Assigned task -
Where a line of the records holds the string "span", copy that line.

(Dataset records)
--- START ---
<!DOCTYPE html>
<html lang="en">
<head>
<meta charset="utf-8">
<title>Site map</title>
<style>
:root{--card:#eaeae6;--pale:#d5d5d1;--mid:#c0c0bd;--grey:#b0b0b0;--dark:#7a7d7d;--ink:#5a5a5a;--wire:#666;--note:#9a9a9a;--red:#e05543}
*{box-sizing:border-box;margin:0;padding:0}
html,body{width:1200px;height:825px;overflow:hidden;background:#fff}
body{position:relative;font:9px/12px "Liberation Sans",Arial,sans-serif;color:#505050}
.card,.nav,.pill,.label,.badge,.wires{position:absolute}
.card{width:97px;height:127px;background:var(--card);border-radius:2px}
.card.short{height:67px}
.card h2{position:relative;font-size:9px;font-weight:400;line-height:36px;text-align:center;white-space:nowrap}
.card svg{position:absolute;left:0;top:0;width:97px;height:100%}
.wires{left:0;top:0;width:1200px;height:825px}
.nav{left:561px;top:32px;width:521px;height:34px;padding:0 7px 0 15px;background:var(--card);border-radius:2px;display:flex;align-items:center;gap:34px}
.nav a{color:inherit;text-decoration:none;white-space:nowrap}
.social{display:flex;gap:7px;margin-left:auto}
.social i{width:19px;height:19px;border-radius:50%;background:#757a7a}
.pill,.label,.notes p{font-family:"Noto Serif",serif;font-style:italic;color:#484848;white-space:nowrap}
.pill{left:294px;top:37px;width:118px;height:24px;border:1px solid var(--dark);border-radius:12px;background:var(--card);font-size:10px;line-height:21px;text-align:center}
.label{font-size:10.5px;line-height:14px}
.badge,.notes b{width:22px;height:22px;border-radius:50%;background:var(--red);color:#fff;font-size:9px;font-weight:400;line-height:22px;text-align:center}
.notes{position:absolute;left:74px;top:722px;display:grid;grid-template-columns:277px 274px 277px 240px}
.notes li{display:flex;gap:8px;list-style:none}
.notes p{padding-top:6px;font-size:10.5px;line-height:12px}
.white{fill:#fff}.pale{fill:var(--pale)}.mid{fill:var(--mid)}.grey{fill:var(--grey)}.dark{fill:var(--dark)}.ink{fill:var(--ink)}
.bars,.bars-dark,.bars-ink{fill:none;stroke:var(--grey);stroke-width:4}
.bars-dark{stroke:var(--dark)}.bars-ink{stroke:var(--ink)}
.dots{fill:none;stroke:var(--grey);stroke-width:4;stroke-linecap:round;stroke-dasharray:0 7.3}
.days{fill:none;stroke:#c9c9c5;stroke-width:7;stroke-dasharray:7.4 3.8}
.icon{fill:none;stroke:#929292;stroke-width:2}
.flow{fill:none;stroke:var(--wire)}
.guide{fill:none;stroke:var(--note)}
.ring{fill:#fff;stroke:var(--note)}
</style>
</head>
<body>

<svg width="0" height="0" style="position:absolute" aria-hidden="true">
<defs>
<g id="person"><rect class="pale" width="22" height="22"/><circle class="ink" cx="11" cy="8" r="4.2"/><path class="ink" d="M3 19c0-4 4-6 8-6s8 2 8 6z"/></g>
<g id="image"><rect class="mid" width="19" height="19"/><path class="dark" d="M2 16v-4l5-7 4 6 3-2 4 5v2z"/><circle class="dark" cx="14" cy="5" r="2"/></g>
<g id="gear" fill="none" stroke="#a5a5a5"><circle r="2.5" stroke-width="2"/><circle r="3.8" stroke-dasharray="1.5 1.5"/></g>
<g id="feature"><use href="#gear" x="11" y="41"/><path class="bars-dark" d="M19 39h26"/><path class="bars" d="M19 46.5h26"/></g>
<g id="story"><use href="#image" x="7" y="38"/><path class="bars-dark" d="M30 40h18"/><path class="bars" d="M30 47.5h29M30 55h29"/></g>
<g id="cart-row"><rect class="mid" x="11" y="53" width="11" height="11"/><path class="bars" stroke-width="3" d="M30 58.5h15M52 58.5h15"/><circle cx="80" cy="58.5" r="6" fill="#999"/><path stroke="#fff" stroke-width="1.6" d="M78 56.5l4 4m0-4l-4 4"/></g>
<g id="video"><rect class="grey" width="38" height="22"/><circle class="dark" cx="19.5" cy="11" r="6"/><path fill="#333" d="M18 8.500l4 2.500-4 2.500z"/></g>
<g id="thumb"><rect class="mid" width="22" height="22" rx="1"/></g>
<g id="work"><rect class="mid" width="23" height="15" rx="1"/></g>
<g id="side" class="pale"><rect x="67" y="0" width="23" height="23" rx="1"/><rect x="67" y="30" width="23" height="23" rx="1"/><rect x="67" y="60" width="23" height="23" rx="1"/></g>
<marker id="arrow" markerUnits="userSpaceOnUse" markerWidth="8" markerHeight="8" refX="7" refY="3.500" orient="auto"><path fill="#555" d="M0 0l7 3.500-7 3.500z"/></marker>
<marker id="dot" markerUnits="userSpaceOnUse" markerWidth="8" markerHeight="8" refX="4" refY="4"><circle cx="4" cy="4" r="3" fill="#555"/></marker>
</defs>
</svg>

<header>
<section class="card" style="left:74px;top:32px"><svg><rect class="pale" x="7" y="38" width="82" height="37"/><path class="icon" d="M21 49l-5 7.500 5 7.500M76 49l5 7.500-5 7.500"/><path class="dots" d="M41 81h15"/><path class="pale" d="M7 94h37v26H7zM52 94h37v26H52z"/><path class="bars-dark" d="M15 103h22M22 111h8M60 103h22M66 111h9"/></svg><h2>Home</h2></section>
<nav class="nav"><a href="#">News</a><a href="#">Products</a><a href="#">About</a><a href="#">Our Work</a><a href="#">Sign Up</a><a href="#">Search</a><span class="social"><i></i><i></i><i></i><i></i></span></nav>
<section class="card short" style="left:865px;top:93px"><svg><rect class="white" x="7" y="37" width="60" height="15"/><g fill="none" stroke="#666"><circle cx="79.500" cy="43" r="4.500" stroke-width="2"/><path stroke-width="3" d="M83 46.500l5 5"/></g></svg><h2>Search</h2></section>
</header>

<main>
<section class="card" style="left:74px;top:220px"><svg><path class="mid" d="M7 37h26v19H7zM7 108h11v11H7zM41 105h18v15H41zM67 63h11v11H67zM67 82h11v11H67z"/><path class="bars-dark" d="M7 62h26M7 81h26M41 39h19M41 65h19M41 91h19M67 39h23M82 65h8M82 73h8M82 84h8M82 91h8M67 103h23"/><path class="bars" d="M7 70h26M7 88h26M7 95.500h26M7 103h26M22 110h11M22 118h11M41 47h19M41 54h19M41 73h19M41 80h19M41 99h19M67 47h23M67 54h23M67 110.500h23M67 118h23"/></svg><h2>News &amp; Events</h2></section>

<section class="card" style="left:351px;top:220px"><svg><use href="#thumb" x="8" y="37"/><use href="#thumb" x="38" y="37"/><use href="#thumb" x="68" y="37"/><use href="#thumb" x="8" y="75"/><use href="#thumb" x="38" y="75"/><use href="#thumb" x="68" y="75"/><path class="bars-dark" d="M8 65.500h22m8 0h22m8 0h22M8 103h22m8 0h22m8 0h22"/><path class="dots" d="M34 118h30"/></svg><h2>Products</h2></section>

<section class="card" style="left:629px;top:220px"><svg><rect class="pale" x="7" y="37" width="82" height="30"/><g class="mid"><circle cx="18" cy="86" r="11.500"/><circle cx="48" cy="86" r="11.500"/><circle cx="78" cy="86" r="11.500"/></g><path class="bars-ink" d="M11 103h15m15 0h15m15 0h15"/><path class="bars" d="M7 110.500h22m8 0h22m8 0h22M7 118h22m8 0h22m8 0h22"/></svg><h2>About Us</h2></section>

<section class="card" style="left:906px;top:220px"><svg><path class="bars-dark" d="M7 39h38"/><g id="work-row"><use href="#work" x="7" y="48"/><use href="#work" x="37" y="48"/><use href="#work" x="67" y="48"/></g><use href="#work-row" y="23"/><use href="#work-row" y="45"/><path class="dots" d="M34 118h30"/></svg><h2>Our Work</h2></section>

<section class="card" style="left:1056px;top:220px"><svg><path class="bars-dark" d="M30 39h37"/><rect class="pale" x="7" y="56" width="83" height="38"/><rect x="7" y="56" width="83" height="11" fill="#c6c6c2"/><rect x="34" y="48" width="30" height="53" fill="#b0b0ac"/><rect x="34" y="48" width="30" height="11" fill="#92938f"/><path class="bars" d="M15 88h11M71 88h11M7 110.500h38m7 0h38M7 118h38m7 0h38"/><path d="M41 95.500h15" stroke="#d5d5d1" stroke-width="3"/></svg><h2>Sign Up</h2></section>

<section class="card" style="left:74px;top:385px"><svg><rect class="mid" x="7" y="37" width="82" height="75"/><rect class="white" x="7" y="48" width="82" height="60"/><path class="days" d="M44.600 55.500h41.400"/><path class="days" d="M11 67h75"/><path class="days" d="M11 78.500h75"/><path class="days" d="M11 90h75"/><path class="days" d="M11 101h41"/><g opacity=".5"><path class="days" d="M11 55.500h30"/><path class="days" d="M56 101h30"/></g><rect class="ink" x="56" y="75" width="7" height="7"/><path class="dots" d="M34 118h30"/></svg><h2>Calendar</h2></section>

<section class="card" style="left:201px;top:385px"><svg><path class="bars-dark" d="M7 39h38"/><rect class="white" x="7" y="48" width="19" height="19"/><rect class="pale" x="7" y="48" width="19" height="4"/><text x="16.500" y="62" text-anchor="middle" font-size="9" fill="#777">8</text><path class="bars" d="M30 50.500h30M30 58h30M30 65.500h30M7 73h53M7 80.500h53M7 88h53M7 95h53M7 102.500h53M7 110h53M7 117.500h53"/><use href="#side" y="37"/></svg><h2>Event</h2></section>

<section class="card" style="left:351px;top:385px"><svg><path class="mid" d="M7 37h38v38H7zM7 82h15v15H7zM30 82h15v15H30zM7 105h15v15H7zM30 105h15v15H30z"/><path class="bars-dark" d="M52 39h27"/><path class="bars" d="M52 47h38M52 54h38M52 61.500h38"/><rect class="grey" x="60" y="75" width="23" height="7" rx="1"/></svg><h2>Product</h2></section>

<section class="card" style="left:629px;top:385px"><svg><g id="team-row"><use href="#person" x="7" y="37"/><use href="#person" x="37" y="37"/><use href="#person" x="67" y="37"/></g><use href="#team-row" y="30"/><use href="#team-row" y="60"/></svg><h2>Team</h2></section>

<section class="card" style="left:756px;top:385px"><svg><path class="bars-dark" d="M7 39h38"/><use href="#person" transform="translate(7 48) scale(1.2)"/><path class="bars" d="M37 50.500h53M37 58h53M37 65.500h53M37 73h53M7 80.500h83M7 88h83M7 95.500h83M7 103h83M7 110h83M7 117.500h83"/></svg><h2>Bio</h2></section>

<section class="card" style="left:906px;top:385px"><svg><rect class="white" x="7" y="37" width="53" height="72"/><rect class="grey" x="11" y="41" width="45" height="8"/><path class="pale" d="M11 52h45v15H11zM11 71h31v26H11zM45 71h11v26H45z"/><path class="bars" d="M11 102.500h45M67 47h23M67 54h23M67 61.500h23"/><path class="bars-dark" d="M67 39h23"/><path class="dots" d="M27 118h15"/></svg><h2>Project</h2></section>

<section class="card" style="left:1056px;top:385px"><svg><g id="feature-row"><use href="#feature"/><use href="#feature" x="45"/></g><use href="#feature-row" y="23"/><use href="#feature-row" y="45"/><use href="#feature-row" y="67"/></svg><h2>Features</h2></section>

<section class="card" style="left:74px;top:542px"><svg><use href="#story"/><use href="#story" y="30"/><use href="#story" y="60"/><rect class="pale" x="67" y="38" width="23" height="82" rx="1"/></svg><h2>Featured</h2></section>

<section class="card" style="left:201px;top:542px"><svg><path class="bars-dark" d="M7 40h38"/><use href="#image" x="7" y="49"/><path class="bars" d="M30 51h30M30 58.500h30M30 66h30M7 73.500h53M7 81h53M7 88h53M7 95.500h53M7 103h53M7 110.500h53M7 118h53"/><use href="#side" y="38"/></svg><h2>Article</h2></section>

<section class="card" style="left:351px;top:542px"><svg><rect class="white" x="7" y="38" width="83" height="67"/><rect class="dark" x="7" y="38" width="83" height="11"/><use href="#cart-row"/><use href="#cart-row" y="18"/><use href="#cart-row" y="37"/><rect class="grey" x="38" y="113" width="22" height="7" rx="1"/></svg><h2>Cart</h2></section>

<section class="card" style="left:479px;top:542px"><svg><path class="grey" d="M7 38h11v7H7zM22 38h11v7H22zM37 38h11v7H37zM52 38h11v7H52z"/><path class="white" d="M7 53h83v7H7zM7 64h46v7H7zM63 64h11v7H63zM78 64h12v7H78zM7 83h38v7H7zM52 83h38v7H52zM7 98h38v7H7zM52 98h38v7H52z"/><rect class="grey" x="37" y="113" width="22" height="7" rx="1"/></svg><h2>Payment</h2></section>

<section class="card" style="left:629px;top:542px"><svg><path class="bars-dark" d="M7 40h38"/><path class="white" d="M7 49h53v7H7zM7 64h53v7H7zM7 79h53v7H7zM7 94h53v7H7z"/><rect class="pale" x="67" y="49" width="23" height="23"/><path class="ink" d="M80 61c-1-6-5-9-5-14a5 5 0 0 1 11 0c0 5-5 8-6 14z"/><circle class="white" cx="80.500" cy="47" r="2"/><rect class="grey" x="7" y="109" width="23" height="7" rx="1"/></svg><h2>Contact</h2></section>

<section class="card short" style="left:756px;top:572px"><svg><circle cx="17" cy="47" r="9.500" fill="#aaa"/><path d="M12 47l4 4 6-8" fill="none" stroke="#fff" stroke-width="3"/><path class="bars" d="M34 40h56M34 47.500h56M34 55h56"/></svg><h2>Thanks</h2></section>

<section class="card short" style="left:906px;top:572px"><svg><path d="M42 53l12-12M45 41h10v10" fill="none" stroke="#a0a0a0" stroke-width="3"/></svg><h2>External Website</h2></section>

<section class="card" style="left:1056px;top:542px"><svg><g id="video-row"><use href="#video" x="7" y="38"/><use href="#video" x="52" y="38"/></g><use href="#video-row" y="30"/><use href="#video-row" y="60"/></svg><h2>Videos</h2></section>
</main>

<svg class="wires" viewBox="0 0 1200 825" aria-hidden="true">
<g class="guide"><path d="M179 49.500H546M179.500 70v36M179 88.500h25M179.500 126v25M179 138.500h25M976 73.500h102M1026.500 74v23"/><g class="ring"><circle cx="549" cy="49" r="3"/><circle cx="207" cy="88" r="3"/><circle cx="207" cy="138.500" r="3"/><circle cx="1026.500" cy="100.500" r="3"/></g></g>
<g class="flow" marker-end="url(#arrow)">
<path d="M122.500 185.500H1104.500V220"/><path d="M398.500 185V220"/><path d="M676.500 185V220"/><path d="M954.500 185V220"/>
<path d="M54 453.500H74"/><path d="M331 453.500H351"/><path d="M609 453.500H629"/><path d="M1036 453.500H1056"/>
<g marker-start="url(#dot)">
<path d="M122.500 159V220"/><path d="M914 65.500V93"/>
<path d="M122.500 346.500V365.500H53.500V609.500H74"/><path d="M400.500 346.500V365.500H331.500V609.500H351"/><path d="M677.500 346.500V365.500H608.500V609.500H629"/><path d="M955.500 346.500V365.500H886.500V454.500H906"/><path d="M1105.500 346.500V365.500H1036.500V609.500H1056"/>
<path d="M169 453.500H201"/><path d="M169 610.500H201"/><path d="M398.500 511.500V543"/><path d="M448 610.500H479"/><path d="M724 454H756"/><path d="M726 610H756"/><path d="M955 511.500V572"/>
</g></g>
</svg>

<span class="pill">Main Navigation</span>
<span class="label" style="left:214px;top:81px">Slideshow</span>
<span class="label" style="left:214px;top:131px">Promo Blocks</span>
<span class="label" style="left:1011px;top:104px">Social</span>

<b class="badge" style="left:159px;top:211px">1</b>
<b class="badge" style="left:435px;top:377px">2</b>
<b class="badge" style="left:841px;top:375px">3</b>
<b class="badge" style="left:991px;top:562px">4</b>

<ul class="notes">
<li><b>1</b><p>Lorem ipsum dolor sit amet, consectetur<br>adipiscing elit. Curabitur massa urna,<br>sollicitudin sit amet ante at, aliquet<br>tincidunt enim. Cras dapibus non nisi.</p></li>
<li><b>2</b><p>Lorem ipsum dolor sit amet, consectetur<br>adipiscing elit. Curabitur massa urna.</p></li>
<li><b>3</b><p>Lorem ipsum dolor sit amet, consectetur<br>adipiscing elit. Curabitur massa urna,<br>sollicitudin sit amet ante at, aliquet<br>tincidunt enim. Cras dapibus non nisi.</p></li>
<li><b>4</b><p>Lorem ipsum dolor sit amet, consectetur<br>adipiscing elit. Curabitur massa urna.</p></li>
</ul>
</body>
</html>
--- END ---
Answer -
<nav class="nav"><a href="#">News</a><a href="#">Products</a><a href="#">About</a><a href="#">Our Work</a><a href="#">Sign Up</a><a href="#">Search</a><span class="social"><i></i><i></i><i></i><i></i></span></nav>
<span class="pill">Main Navigation</span>
<span class="label" style="left:214px;top:81px">Slideshow</span>
<span class="label" style="left:214px;top:131px">Promo Blocks</span>
<span class="label" style="left:1011px;top:104px">Social</span>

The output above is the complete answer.